April 19, 2019
Earlier this month, the U.S. Securities and Exchange Commission’s (SEC) investor advocate, Rick Fleming, expressed doubt about the push to regulate proxy advisors. His comments on the topic ignored the need for proxy reform and failed to address the valid arguments that have made the case for change in the industry. The Main Street Investors Coalition supports regulation of proxy advisors because it would protect retail investors’ assets. Fleming’s argument focused on whether institutional investors clients are satisfied with the services provided by proxy advisors to date.
In a speech, Fleming made the case against reform and stated his belief that the wrong people are raising issues with proxy advisors:
“Some have criticized proxy advisors and allege that they have conflicts of interest in their business models, factual errors in their analytical processes, and a political agenda that supports social policies at the expense of investment returns. All of these things would cause me great concern, except for one thing – the investors who are paying for this service are not the ones who are expressing those concerns.” (emphasis added)
Fleming delivered his remarks just a few days before a new study was published by the Spectrum Group which concluded, “retail shareholders are too often being used as a poster child by institutional intermediaries to support practices in shareholder voting that retail investors do not support.” The survey also found that 85 percent of investors support increased SEC oversight after being made aware of issues with proxy advisors.
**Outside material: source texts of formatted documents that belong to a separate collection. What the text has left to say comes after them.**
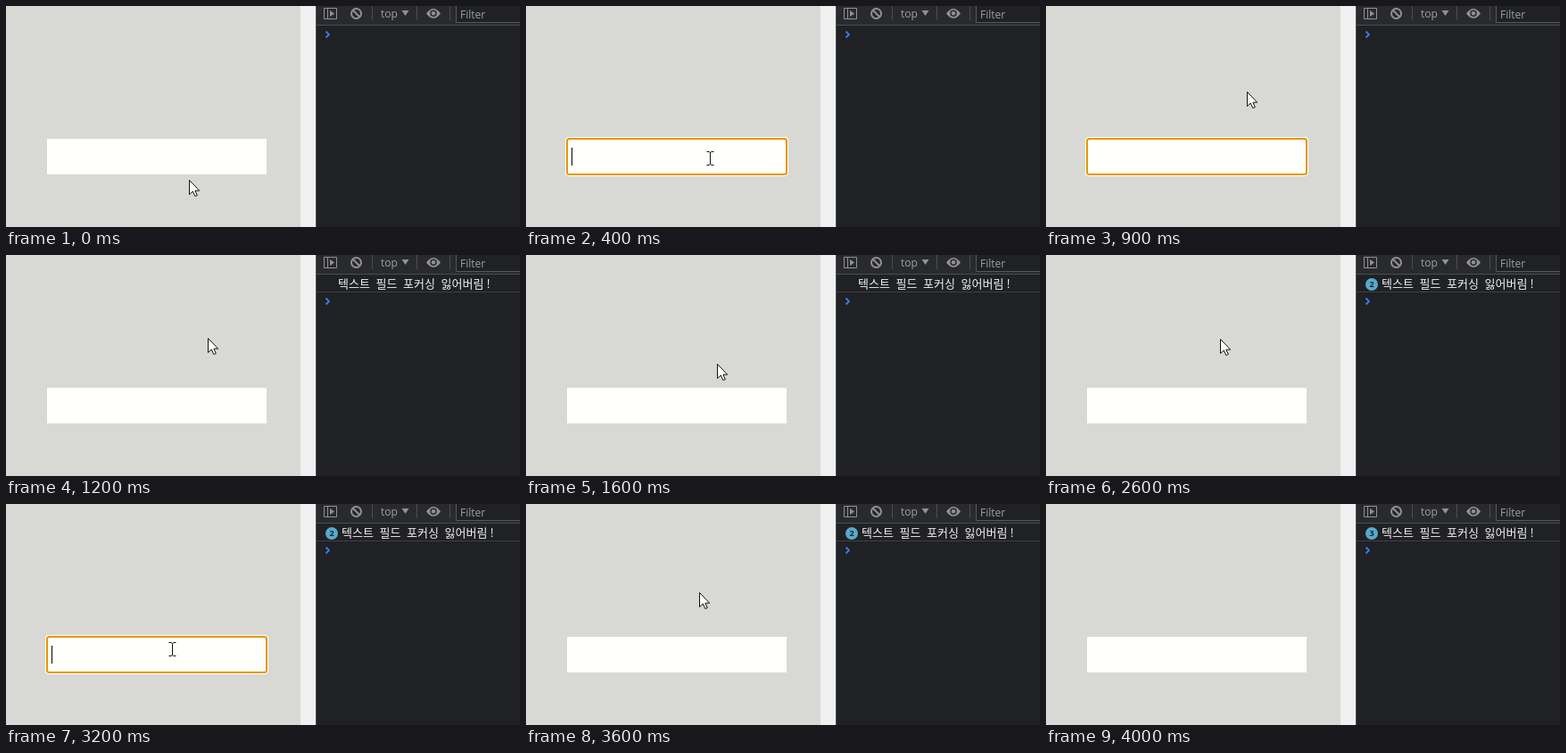
Animation of 576x248 px, one loop 4.7 s. Source, as an HTML page:

```html
<!DOCTYPE html>
<html lang="ko">
<head>
<meta charset="utf-8">
<title>Blur event demo</title>
<style>
  html, body { margin: 0; width: 100%; height: 100%; overflow: hidden; background: #d8d9d4; }
  svg { display: block; }
  .ui { font: 12px "Open Sans", "Noto Sans", sans-serif; fill: #9aa0a6; }
  .log { font: 13px "Noto Sans CJK KR", "Noto Sans CJK", sans-serif; word-spacing: 3px; fill: #f0f0f0; }
  .digit { font: bold 9px "Open Sans", sans-serif; fill: #202124; text-anchor: middle; }
  .icon { fill: none; stroke: #919191; }
</style>
</head>
<body>
<svg width="576" height="248" viewBox="0 0 576 248">
  <!-- page -->
  <rect width="330" height="248" fill="#d8d9d4"/>
  <rect x="330" width="17" height="248" fill="#f0f0f1"/>
  <rect x="46" y="149" width="246" height="40" fill="#fffffc"/>
  <g id="ring">
    <rect x="44" y="147" width="250" height="44" rx="4" fill="#fffffc"/>
    <rect x="46" y="149" width="246" height="40" rx="2.5" fill="#fffffc" stroke="#e59700" stroke-width="2"/>
  </g>
  <rect id="caret" x="51" y="159" width="1" height="20"/>

  <!-- console -->
  <rect x="347" width="229" height="248" fill="#202124"/>
  <rect x="348" width="228" height="21" fill="#292a2d"/>
  <path d="M347.5 0V248M348 21.5H576M410.5 0V16M460.5 0V16M497.5 0V16" stroke="#494c50"/>
  <path d="M504.5 0V18.5H576" fill="#202124" stroke="#55585c"/>
  <rect x="505" width="71" height="18" fill="#202124"/>
  <g class="icon">
    <path d="M356.5 2.5H370.5V14.5H356.5ZM360.5 2.5V14.5"/>
    <path d="M363 5V12L368 8.5Z" fill="#919191" stroke="none"/>
    <circle cx="392.5" cy="8.5" r="5.5" stroke-width="2"/>
    <path d="M388.5 4.5L396.5 12.5" stroke-width="2"/>
    <path d="M443.500 5H451.500L447.500 11Z" fill="#919191" stroke="none"/>
    <path d="M471 8.500Q479 -2.500 487 8.500Q479 19 471 8.500Z" fill="#919191" stroke="none"/>
    <circle cx="479" cy="8.200" r="3" fill="#919191" stroke="#292a2d" stroke-width="1.500"/>
  </g>
  <text class="ui" x="420" y="13">top</text>
  <text class="ui" x="509" y="14">Filter</text>

  <g id="entry">
    <path d="M348 41.500H576" stroke="#3c3f43"/>
    <text id="message" class="log" y="37">텍스트 필드 포커싱 잃어버림<tspan dx="3">!</tspan></text>
    <g id="badge">
      <circle cx="365" cy="33" r="7" fill="#58a9cc"/>
      <text id="digit" class="digit" x="365" y="36.400"></text>
    </g>
  </g>
  <path id="prompt" d="M358.500 28.500L362 32L358.500 35.500" fill="none" stroke="#367cf1" stroke-width="1.800"/>

  <!-- pointers -->
  <path id="arrow" d="M.5 .5V16.500L4.300 13L6.800 18.500L9.300 17.500L6.900 12.200H11.700Z" fill="#fff" stroke="#111"/>
  <path id="beam" d="M-3.500 -7.500H-1L.5 -6.500L2 -7.500H4.500M.5 -6.500V6.500M-3.500 7.500H-1L.5 6.500L2 7.500H4.500" fill="none" stroke="#111"/>
</svg>
<script>
const LOOP = 4700, BLINK = 500;
const el = id => document.getElementById(id);
const show = (id, on) => el(id).style.display = on ? '' : 'none';

// Pointer poses: start time, x, y, shape
const poses = [
  [0, 205, 195, 'arrow'], [100, 205, 187, 'arrow'], [200, 205, 176, 'beam'],
  [300, 206, 171, 'beam'], [500, 207, 170, 'beam'], [700, 210, 158, 'beam'],
  [800, 220, 118, 'arrow'], [900, 225, 96, 'arrow'], [1000, 226, 93, 'arrow'],
  [1600, 214, 122, 'arrow'], [1700, 203, 156, 'beam'], [1800, 198, 167, 'beam'],
  [2000, 197, 168, 'beam'], [2300, 194, 104, 'arrow'], [2400, 194, 97, 'arrow'],
  [2500, 195, 94, 'arrow'], [2900, 193, 112, 'arrow'], [3000, 189, 142, 'arrow'],
  [3100, 186, 160, 'beam'], [3200, 186, 163, 'beam'], [3500, 189, 136, 'arrow'],
  [3600, 194, 99, 'arrow'], [3700, 195, 86, 'arrow'], [3900, 204, 72, 'arrow'],
  [4000, 0, 0, 'none']
];
const focusSpans = [[400, 1000], [1900, 2500], [3200, 3600]];
const logTimes = [1200, 2600, 3700];

function draw(t) {
  const [, x, y, shape] = poses.findLast(pose => pose[0] <= t);
  for (const id of ['arrow', 'beam']) {
    show(id, id === shape);
    el(id).setAttribute('transform', `translate(${x} ${y})`);
  }

  const focus = focusSpans.find(([from, to]) => t >= from && t < to);
  show('ring', focus);
  show('caret', focus && (t - focus[0]) % (2 * BLINK) < BLINK);

  const count = logTimes.filter(time => time <= t).length;
  show('entry', count > 0);
  show('badge', count > 1);
  el('digit').textContent = count;
  el('message').setAttribute('x', count > 1 ? 376 : 372);
  el('prompt').setAttribute('transform', `translate(0 ${count ? 20 : 0})`);
}

const start = performance.now();
function tick() {
  draw((performance.now() - start) % LOOP);
  requestAnimationFrame(tick);
}
tick();
</script>
</body>
</html>
```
In addition to retail investors, large institutional investors who do pay for proxy advisory services have acknowledged issues with proxy advisors. These concerns have led many investment firms to conduct more corporate governance research in-house and Blackrock has even stated that all stakeholders would benefit from additional transparency of proxy advisors in their comment to the SEC:
“Resolving the existing inefficiencies and opacity would be consistent with our collective desire to enhance the quality of the proxy process research and promote competition within the industry.”
Fleming also glazed over the concern that some investment advisors are “robo-voting” in line with proxy advisors as an easy and cheap way to check the box and fulfill SEC created fiduciary requirements and even endorsed this practice:
“As many of you know, asset managers who hold shares in a wide range of companies face a logistical challenge in voting on numerous items each proxy season. Investment advisers are also required to vote shares in a way that is faithful to the fiduciary duties they owe their clients. To satisfy this obligation in a cost-effective way, many asset managers use the services of a proxy advisor.”
In other words, Fleming is not concerned about investment advisors outsourcing their responsibilities to the dominant two proxy advisory firms, who are not required to disclose the methodology behind their votes and do not employ company specific analysis to reach their recommendations.
This message undermines the good work of the SEC staff earlier this year when they withdrew the ISS and Egan-Jones no action letters, which rubber-stamped this practice by allowing investment advisors to wash their hands of their fiduciary duties by following proxy advisors’ recommendations.
Alternatively, Fleming should consider a proposal by the National Association of Manufacturers to address the issue of investment advisers voting on more issues than they can analyze each proxy season and have the SEC:
“…emphasize that investment advisers are always required to act in a client’s best interests, including in situations where choosing not to exercise their proxy voting authority is the best choice for an investor.”
Perhaps it is time for Investor Advocate Rick Fleming to review the mandate of his office, which is to provide a voice for investors and assist retail investors. Unfortunately, Fleming’s speech shows that he is only siding with certain investors and largely ignoring the arguments of others. The Main Street Investors Coalition invites Fleming to actually examine criticisms of proxy advisors and engage in a more substantive debate about how to best protect all investors.